TASK GOAL
A single number is required: the count of lines in the records below that contain the word "floor".

Dataset entries
* * * *

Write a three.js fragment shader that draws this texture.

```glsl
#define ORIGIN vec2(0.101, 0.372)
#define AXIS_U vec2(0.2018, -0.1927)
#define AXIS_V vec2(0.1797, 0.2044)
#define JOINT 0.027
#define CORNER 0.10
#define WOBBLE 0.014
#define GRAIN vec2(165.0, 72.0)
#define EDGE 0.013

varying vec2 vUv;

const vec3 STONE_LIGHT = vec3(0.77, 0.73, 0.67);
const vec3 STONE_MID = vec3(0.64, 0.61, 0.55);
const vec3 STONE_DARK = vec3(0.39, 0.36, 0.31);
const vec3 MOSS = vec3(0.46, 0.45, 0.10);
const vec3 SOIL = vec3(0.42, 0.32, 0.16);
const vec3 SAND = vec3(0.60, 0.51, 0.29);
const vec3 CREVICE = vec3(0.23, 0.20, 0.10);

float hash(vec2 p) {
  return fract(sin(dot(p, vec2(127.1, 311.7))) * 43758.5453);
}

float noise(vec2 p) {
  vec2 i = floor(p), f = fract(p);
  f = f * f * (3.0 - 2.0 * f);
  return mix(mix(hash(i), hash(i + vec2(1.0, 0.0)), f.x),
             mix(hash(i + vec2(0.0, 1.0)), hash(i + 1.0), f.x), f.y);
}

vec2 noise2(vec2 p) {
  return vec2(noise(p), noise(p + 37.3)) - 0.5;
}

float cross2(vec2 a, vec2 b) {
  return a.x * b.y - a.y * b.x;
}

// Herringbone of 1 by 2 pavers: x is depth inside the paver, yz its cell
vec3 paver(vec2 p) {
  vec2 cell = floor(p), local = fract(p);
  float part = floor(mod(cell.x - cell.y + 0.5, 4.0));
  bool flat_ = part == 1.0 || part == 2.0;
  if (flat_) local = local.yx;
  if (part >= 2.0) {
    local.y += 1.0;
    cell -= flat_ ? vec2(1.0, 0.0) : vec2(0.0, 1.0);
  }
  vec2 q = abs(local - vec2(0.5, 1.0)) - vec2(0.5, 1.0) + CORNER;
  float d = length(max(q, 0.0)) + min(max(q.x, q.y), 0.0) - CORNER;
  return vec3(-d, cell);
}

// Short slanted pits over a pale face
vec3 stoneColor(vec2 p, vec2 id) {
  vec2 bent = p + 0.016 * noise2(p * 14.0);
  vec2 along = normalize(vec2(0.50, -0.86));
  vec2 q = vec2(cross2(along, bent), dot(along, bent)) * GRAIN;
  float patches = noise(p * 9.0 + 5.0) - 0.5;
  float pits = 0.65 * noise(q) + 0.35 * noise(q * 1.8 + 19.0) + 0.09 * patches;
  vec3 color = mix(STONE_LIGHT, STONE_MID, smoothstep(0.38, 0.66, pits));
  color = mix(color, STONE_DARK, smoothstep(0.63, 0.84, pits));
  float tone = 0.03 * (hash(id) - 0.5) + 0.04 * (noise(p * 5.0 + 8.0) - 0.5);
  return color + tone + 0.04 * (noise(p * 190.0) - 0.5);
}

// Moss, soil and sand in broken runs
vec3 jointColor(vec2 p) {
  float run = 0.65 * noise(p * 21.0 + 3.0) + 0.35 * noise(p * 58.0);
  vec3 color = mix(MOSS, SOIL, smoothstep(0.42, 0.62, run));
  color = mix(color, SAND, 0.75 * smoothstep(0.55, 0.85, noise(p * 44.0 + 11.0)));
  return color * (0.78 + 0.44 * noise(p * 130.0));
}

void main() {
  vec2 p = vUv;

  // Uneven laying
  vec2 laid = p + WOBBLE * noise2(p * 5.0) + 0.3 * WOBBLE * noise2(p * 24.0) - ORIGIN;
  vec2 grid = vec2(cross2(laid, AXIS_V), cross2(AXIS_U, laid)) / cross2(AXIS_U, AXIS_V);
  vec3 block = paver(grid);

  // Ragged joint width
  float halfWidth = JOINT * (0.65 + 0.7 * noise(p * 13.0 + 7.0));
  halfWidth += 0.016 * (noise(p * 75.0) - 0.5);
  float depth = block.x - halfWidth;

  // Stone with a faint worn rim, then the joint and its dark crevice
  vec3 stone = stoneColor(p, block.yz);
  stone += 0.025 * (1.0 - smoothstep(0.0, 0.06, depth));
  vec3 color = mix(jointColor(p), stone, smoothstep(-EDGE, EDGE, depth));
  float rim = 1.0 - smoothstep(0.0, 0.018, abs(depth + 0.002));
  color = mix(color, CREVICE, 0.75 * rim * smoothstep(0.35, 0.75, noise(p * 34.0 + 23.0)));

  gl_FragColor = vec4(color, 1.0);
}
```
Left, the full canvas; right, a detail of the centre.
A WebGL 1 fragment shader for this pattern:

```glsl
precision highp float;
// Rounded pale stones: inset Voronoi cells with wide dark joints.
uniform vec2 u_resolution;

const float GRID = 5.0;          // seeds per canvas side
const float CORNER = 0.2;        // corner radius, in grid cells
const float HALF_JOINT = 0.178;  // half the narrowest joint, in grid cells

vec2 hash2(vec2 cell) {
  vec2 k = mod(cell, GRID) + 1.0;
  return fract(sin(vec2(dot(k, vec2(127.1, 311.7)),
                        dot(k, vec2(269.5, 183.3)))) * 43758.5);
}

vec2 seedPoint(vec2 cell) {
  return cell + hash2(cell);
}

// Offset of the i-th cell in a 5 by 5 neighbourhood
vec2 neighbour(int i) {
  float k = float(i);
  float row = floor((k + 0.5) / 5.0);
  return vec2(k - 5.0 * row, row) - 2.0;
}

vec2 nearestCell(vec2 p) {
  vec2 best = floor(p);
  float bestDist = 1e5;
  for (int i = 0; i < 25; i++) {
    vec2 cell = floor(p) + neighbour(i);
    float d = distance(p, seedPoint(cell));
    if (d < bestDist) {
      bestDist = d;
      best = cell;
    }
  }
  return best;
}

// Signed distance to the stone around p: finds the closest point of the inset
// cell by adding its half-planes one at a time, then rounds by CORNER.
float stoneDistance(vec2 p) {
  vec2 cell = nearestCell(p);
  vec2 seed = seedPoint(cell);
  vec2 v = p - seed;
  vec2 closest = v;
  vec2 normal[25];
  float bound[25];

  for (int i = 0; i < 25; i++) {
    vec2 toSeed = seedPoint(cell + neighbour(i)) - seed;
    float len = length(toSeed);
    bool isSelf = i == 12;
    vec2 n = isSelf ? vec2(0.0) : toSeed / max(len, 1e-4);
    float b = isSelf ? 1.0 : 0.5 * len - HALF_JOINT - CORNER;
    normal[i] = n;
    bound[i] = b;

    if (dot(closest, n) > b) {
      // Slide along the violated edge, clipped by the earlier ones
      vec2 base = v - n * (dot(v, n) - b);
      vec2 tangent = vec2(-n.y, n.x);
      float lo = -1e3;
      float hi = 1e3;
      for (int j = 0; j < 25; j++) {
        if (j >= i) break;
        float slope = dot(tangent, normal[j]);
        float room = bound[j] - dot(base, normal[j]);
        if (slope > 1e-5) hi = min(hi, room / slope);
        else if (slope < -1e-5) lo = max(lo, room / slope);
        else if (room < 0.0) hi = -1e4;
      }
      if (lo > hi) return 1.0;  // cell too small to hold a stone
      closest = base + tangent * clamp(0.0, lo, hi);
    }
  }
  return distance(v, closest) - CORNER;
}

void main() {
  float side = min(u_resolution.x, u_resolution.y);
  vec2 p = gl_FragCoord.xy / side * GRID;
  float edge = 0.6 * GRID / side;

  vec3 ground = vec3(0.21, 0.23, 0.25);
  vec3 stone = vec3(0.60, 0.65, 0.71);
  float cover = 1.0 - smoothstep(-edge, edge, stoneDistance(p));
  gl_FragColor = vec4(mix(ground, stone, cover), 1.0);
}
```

* * * *

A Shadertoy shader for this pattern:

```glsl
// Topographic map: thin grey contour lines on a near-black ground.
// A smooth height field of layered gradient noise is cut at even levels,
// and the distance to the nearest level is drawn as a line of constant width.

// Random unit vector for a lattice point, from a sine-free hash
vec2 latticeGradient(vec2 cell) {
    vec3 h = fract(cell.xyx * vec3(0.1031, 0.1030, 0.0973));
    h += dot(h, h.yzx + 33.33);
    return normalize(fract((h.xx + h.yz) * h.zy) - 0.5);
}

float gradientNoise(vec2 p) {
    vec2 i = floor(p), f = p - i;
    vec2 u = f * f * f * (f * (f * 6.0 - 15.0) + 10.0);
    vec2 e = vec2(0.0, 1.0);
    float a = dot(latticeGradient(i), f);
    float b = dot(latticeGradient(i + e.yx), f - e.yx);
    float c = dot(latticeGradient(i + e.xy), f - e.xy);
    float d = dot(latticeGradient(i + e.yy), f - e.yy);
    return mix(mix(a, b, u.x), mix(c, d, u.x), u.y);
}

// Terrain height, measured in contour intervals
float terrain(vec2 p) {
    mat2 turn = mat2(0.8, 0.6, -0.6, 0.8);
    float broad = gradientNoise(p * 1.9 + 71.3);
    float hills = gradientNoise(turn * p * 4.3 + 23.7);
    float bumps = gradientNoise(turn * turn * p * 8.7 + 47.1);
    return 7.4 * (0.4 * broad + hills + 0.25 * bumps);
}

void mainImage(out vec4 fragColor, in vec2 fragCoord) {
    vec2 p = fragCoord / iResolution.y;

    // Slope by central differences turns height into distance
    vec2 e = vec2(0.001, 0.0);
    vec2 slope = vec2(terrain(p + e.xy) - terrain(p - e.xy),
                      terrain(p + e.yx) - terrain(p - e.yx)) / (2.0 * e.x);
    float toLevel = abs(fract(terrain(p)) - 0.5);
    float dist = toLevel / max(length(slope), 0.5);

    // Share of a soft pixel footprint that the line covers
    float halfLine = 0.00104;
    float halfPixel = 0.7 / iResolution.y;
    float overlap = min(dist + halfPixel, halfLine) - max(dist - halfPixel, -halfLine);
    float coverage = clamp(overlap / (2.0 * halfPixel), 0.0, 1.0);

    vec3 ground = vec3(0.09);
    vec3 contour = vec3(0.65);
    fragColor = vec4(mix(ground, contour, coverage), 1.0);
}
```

* * * *

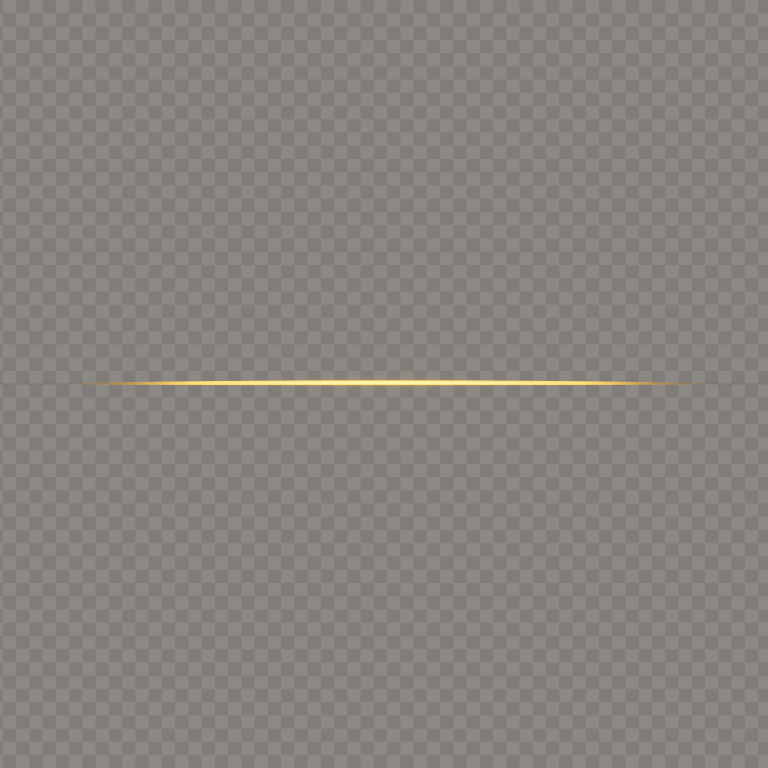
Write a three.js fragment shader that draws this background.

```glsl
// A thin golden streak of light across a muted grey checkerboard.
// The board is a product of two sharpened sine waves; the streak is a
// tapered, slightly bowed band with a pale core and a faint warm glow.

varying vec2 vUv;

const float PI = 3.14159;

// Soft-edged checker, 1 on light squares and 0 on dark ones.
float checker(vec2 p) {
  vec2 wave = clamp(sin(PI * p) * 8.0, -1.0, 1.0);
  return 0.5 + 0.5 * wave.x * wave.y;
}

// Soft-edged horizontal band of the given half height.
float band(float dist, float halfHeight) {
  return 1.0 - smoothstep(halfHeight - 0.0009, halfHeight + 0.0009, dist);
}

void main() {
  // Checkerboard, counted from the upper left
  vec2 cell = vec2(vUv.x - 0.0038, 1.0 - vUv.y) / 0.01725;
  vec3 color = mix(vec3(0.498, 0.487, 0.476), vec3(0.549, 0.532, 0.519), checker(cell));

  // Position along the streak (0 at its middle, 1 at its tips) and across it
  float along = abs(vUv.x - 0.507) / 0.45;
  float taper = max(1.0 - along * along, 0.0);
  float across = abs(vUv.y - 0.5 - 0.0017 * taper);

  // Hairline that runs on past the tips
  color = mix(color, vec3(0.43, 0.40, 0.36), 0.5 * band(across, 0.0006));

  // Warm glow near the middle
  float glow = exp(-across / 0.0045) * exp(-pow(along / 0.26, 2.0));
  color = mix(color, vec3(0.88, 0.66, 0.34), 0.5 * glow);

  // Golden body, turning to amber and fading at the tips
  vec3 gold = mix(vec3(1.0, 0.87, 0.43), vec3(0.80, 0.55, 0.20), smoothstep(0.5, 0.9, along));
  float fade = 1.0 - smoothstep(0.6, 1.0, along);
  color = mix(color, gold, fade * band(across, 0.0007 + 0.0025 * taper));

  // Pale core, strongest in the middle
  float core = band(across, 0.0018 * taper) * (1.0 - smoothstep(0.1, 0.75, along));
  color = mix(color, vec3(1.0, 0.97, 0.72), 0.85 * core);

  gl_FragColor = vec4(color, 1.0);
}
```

* * * *

SOLUTION TO THE PROBLEM
7